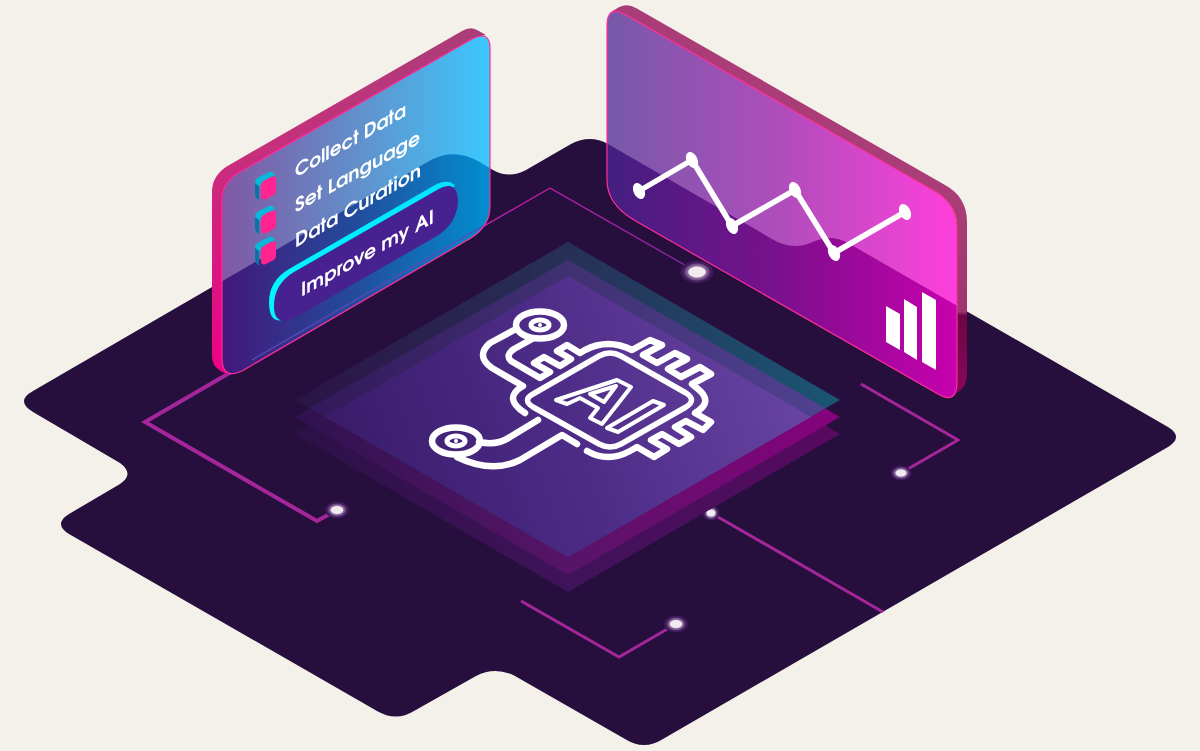
<!DOCTYPE html>
<html lang="en">
<head>
<meta charset="utf-8">
<title>AI data platform illustration</title>
<style>
:root{--paper:#f4f1ea;--board:#260f3d;--trace:#a5259a;--hot:#ff2490;--cyan:#00f6ff;--button:#47218f;--rim:#aa3d78}
html,body{margin:0;height:100%;overflow:hidden;background:var(--paper)}
svg{display:block;width:1200px;height:751px}
.board{fill:var(--board)}
.trace{fill:none;stroke:var(--trace);stroke-width:3}
.trace-bold{stroke-width:4}
.trace-thin{stroke-width:1.3;stroke:#c321ad}
.edge{fill:none;stroke:#ff2c9c;stroke-width:1.2}
.label{font:700 19px "TeX Gyre Adventor",Inter,sans-serif;fill:#fff}
.chip{fill:none;stroke:#fff;stroke-width:6.5;stroke-linejoin:round;stroke-linecap:round}
.chart{fill:none;stroke:#fff;stroke-width:5.5;stroke-linejoin:round}
.white{fill:#fff}
</style>
</head>
<body>
<svg viewBox="0 0 1200 751" role="img" aria-label="Isometric AI chip on a circuit board with a task panel and a chart panel">
<defs>
  <path id="board-shape" d="M33 391L424 164Q451 146 478 161L493 170Q509 179 526 170L571 144Q590 134 608 144L772 239Q793 252 815 241Q831 234 848 243L1168 427Q1184 437 1168 447L663 739Q644 751 625 739L515 676Q495 666 476 676L414 711Q396 722 377 711L69 534Q53 524 69 514L120 484Q135 474 120 463L33 412Q15 401 33 391Z"/>
  <path id="task-face" d="M222 200Q222 182 240 172L472 39Q490 30 490 48L490 206Q490 226 471 238L242 371Q222 380 222 358Z"/>
  <path id="chart-face" d="M607 26Q607 4 626 15L936 192Q957 205 957 230L957 382Q957 405 938 394L634 220Q607 204 607 180Z"/>
  <clipPath id="task-clip"><use href="#task-face"/></clipPath>
  <clipPath id="chart-clip"><use href="#chart-face"/></clipPath>
  <linearGradient id="task-light"><stop offset="0" stop-color="#8058a4"/><stop offset=".5" stop-color="#628fca"/><stop offset="1" stop-color="#3cc9fd"/></linearGradient>
  <linearGradient id="task-dark" gradientUnits="userSpaceOnUse" x1="222" y1="0" x2="490" y2="0"><stop offset="0" stop-color="#43177a"/><stop offset=".5" stop-color="#234c9c"/><stop offset="1" stop-color="#008fd0"/></linearGradient>
  <linearGradient id="chart-light"><stop offset="0" stop-color="#7659a8"/><stop offset=".5" stop-color="#b04dbb"/><stop offset="1" stop-color="#ff3fdc"/></linearGradient>
  <linearGradient id="chart-dark" gradientUnits="userSpaceOnUse" x1="607" y1="0" x2="957" y2="0"><stop offset="0" stop-color="#431f80"/><stop offset=".5" stop-color="#7b108d"/><stop offset="1" stop-color="#c800ad"/></linearGradient>
  <linearGradient id="task-side" x2="0" y2="1"><stop offset="0" stop-color="#aa3d78"/><stop offset=".35" stop-color="#c62f7c"/><stop offset="1" stop-color="#ee0086"/></linearGradient>
  <linearGradient id="chart-side" x2="0" y2="1"><stop offset=".5" stop-color="#aa3d78"/><stop offset=".78" stop-color="#9c3570"/><stop offset=".79" stop-color="#6c0642"/><stop offset="1" stop-color="#8a0660"/></linearGradient>
  <linearGradient id="layer-low"><stop offset="0" stop-color="#2d1047"/><stop offset=".5" stop-color="#3f135a"/><stop offset="1" stop-color="#580960"/></linearGradient>
  <linearGradient id="layer-mid"><stop offset="0" stop-color="#301250"/><stop offset=".5" stop-color="#571468"/><stop offset="1" stop-color="#87027c"/></linearGradient>
  <linearGradient id="layer-top"><stop offset="0" stop-color="#2b1447"/><stop offset=".5" stop-color="#273057"/><stop offset="1" stop-color="#1a5673"/></linearGradient>
  <linearGradient id="layer-blend"><stop offset="0" stop-color="#32195b"/><stop offset=".5" stop-color="#403173"/><stop offset="1" stop-color="#504191"/></linearGradient>
  <linearGradient id="plate" x1="0" y1=".6" x2="1" y2=".4"><stop offset="0" stop-color="#391b68"/><stop offset=".5" stop-color="#4d2c88"/><stop offset="1" stop-color="#6a45a3"/></linearGradient>
  <linearGradient id="button-rim"><stop offset="0" stop-color="#00f6ff"/><stop offset="1" stop-color="#00e4ff"/></linearGradient>
  <linearGradient id="trace-fade" gradientUnits="userSpaceOnUse" x1="550" y1="188" x2="697" y2="272"><stop offset="0" stop-color="#c321ad"/><stop offset="1" stop-color="#7e2797"/></linearGradient>
  <radialGradient id="halo"><stop offset=".45" stop-color="#aa8cb8"/><stop offset=".72" stop-color="#65427d"/><stop offset=".78" stop-color="#472063"/><stop offset="1" stop-color="#381452"/></radialGradient>
  <g id="lamp"><ellipse rx="12" ry="8.5" fill="url(#halo)"/><ellipse rx="6.3" ry="4" fill="#f0e9ee"/></g>
  <g id="bullet">
    <path d="M-10-5Q-10-9-6-11L4-16Q8-17 10-13L-3-5Q-6-3-6 2L-6 12Q-10 10-10 6Z" fill="#08b9db"/>
    <path d="M-10-5L-6-2L-6 12Q-10 10-10 6Z" fill="#0874a5"/>
    <path d="M-4-2Q-4-6 0-8L6-11Q11-13 11-8L11 3Q11 6 7 8L1 11Q-4 13-4 8Z" fill="#ff2490"/>
  </g>
</defs>

<rect width="1200" height="751" fill="#f4f1ea"/>
<use href="#board-shape" class="board"/>

<g id="circuit-traces">
  <path class="trace trace-thin" d="M245 364L550 188"/>
  <path class="trace" style="stroke:url(#trace-fade);stroke-width:1.4" d="M550 188L697 272"/>
  <path class="trace trace-bold" d="M245 364L145 422L317 521L337 510"/>
  <path class="trace" d="M861 384L958 440L901 473"/>
  <path class="trace" d="M711 513L883 612"/>
  <path class="trace" d="M521 601L619 657L676 624"/>
  <use href="#lamp" transform="translate(697 272) scale(1.4 1.35)"/>
  <use href="#lamp" x="337" y="510"/>
  <use href="#lamp" transform="translate(901 473) scale(.88)"/>
  <use href="#lamp" transform="translate(711 513) scale(.7 .9)"/>
  <use href="#lamp" x="676" y="624"/>
</g>

<g id="platform">
  <polygon points="568,276 840,434 568,592 295,434" fill="url(#layer-low)"/>
  <polygon points="568,260 840,417 568,575 295,417" fill="url(#layer-mid)"/>
  <polygon points="568,242 840,400 568,557 295,400" fill="url(#layer-top)"/>
  <polygon points="568,260 825,408 568,557 310,408" fill="url(#layer-blend)"/>
  <polygon points="568,276 811,417 568,557 325,417" fill="url(#plate)"/>
</g>

<g id="ai-chip" class="chip">
  <path d="M587 451Q608 463 630 451L637 447L654 457L667 449L651 440L662 434L679 444L691 437L675 427L686 421L703 430L711 422L695 413Q714 402 698 389L692 384L711 374L700 367L681 377L668 369L687 359L675 353L657 363L643 355L662 345L650 340L632 350Q608 338 585 350L580 353L567 345L557 351L571 359L560 366L544 357L534 363L550 372L540 378L511 361Q505 355 514 349L532 339"/>
  <path d="M516 329L490 343Q475 356 492 368L523 386Q502 398 525 413"/>
  <path d="M538 420L510 437Q497 446 479 442M457 457Q492 474 520 460L562 435L577 444"/>
  <path d="M533 394L599 356Q610 350 621 356L686 393Q697 400 686 407L621 444Q610 450 599 444L533 407Q522 400 533 394Z" stroke-width="5.5"/>
  <ellipse cx="540" cy="325" rx="24" ry="13.5"/>
  <ellipse cx="540" cy="325" rx="9" ry="5" stroke-width="5"/>
  <ellipse cx="456" cy="441" rx="24" ry="13.5"/>
  <ellipse cx="456" cy="441" rx="9" ry="5" stroke-width="5"/>
  <g class="white" stroke="none"><circle cx="540" cy="325" r="2"/><circle cx="456" cy="441" r="2"/></g>
  <g id="chip-letters" stroke-width="4">
    <path d="M556 400L617 380L631 387L602 424L590 418L598 408L580 398L567 404ZM590 394L616 386L604 402Z"/>
    <path d="M607 428L653 401L664 405L618 432Z"/>
  </g>
</g>

<g id="task-panel">
  <path d="M212 192Q212 174 231 164L462 31Q470 26 477 30L486 35Q480 36 472 40L240 173Q223 183 223 200L223 358Q223 371 234 374Q224 375 218 369Q212 365 212 355Z" fill="url(#task-side)"/>
  <use href="#task-face" fill="url(#task-light)"/>
  <g clip-path="url(#task-clip)">
    <use href="#board-shape" fill="url(#task-dark)"/>
    <path d="M252 360L490 222" fill="none" stroke="#5a48b8" stroke-width="1.3"/>
  </g>
  <use href="#task-face" class="edge"/>
  <use href="#bullet" x="265" y="188"/>
  <use href="#bullet" x="265" y="222"/>
  <use href="#bullet" x="265" y="253"/>
  <g class="label">
    <text transform="matrix(1 -.56 0 1 295 178)" textLength="111" lengthAdjust="spacingAndGlyphs">Collect Data</text>
    <text transform="matrix(1 -.56 0 1 295 213)" textLength="125" lengthAdjust="spacingAndGlyphs">Set Language</text>
    <text transform="matrix(1 -.57 0 1 295 248)" textLength="126" lengthAdjust="spacingAndGlyphs">Data Curation</text>
  </g>
  <path d="M269 302Q269 281 289 269L435 185Q449 178 455 186L282 320Q269 323 269 302Z" fill="url(#button-rim)"/>
  <path d="M274 306Q274 284 294 272L437 190Q458 178 458 203Q456 224 437 236L296 317Q274 328 274 306Z" fill="#47218f"/>
  <text class="label" transform="matrix(1 -.56 0 1 301 297)" textLength="133" lengthAdjust="spacingAndGlyphs">Improve my AI</text>
</g>

<g id="chart-panel">
  <path d="M608 18Q609 12 616 9Q626 2 636 8L945 185Q967 197 967 222L967 374Q967 387 958 392L948 398L957 225Q956 204 936 192L626 15Q612 8 608 18Z" fill="url(#chart-side)"/>
  <use href="#chart-face" fill="url(#chart-light)"/>
  <g clip-path="url(#chart-clip)"><use href="#board-shape" fill="url(#chart-dark)"/></g>
  <use href="#chart-face" class="edge"/>
  <polyline class="chart" points="639,191 692,160 732,226 795,190 834,253 905,212"/>
  <g class="white">
    <ellipse id="chart-point" cx="639" cy="191" rx="5.5" ry="8.5" transform="rotate(-25 639 191)"/>
    <use href="#chart-point" x="53" y="-31"/>
    <use href="#chart-point" x="93" y="35"/>
    <use href="#chart-point" x="156" y="-1"/>
    <use href="#chart-point" x="195" y="62"/>
    <use href="#chart-point" x="266" y="21"/>
    <polygon points="886,306 900,314 900,350 886,342"/>
    <polygon points="904,299 917,307 917,360 904,352"/>
    <polygon points="922,292 936,300 936,370 922,362"/>
  </g>
</g>
</svg>
</body>
</html>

-=-=-

• _PROBLEM REQUIREMENTS_
Work out how many lines in this material contain the string "transform", and give that number alone.

• _YOUR SOLUTION_
8